* _REQUIRED ACTION_
Find every line below with the string "open" and pick it out.

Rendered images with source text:
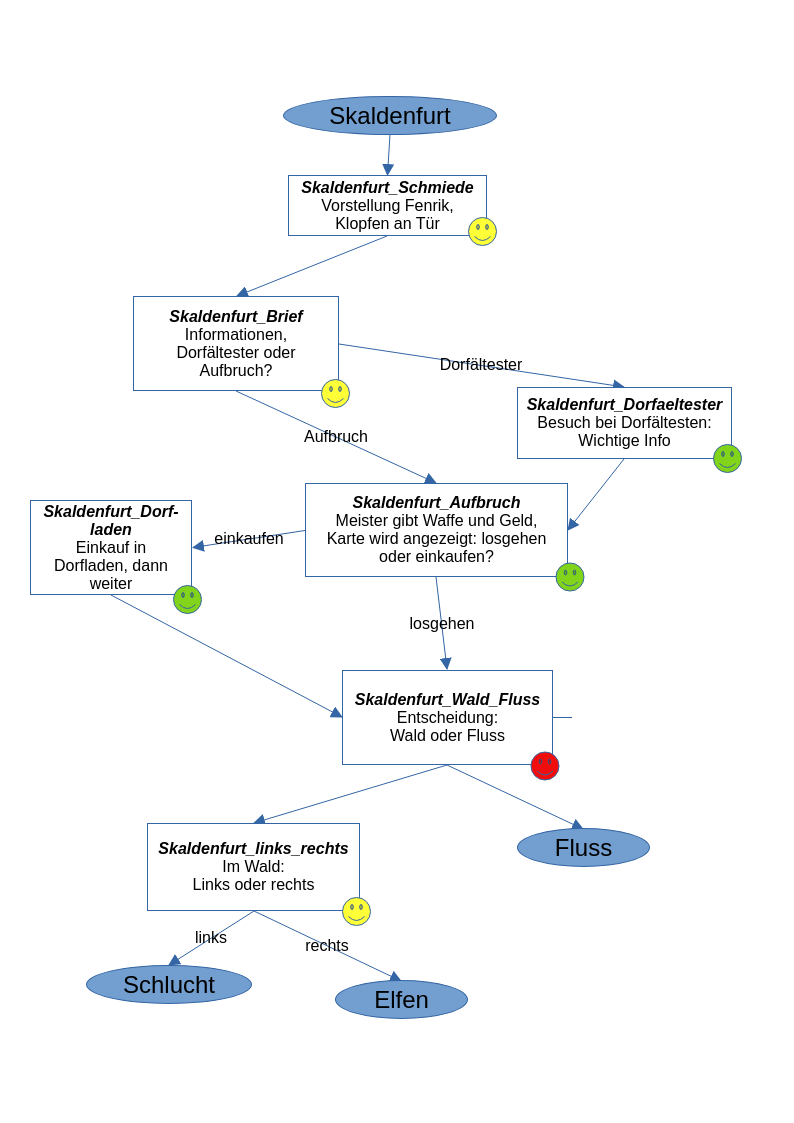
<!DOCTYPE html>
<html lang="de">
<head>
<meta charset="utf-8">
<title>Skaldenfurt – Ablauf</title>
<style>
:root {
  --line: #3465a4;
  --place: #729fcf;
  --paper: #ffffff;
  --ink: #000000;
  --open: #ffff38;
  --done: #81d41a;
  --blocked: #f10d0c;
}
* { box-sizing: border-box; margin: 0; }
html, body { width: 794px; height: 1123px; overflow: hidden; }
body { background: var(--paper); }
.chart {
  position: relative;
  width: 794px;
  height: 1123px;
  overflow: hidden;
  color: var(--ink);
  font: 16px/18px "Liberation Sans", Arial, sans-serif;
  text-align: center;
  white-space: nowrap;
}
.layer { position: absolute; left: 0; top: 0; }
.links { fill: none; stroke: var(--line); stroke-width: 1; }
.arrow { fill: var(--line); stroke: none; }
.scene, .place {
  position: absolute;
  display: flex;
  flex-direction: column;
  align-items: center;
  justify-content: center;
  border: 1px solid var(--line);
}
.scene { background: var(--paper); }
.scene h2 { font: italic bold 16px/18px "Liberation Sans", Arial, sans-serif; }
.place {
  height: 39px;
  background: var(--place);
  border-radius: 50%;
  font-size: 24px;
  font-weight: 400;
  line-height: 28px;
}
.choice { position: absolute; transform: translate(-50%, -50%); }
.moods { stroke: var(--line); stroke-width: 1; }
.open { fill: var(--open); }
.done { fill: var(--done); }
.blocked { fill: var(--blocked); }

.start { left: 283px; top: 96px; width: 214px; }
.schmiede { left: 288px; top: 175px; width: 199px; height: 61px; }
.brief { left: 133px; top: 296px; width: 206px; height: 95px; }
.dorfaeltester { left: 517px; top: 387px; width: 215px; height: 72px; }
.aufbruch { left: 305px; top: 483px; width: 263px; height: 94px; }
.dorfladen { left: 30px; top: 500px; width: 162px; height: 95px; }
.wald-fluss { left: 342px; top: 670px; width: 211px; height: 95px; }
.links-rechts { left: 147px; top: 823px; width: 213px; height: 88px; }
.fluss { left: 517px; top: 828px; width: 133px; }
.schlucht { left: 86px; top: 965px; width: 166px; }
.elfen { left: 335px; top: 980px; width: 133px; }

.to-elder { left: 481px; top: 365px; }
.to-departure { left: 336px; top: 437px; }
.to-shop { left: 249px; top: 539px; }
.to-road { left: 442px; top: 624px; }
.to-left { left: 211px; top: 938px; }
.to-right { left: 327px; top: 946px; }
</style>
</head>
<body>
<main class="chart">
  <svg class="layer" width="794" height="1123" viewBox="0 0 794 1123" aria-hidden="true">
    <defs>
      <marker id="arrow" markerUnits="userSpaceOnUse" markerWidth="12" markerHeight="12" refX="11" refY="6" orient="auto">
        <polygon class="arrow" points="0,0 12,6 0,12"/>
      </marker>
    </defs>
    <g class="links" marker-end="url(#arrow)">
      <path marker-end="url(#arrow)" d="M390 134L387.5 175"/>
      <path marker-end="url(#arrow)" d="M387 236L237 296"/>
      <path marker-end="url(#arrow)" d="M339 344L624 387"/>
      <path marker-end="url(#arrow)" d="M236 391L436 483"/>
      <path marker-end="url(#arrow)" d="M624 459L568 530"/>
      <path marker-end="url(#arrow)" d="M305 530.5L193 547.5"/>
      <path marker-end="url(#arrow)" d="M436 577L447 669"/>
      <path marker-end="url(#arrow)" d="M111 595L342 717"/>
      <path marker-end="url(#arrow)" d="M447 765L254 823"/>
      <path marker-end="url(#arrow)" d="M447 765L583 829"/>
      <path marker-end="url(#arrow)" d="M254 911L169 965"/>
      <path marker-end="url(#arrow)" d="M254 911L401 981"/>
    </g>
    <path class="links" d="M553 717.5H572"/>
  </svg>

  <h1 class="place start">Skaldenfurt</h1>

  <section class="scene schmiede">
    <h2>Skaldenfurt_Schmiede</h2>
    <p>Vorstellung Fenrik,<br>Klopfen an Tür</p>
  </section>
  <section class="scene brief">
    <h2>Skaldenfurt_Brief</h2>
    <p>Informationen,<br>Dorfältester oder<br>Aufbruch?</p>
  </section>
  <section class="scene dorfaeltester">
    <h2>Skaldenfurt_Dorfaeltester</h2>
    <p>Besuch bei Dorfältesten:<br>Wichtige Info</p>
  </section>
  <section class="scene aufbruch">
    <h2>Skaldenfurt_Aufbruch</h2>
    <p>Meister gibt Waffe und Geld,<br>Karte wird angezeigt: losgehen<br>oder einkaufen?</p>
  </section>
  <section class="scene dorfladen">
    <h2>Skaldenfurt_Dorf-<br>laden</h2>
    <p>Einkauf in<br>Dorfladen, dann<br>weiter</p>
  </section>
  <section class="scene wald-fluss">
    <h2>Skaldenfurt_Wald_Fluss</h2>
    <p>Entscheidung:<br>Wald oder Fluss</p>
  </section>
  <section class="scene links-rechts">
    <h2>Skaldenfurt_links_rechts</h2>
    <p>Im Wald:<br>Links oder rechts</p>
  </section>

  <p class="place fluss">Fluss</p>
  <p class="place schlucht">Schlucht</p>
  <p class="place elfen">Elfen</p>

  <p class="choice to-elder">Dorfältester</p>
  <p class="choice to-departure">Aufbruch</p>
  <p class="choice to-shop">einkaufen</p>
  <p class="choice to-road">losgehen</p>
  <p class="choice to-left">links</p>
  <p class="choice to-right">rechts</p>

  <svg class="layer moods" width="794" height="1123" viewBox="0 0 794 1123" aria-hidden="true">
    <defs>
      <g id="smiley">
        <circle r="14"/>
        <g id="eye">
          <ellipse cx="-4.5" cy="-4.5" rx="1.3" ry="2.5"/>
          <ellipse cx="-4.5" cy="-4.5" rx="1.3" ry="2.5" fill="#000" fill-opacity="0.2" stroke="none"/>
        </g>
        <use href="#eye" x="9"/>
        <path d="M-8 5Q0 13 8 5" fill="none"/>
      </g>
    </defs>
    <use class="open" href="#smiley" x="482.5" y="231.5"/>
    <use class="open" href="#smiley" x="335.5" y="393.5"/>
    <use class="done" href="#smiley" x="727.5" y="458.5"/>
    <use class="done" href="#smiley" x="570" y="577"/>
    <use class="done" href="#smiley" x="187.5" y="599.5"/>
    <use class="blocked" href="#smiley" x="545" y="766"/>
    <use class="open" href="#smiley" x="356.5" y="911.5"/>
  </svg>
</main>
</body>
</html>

* _TASK SOLUTION_
  --open: #ffff38;
.open { fill: var(--open); }
    <use class="open" href="#smiley" x="482.5" y="231.5"/>
    <use class="open" href="#smiley" x="335.5" y="393.5"/>
    <use class="open" href="#smiley" x="356.5" y="911.5"/>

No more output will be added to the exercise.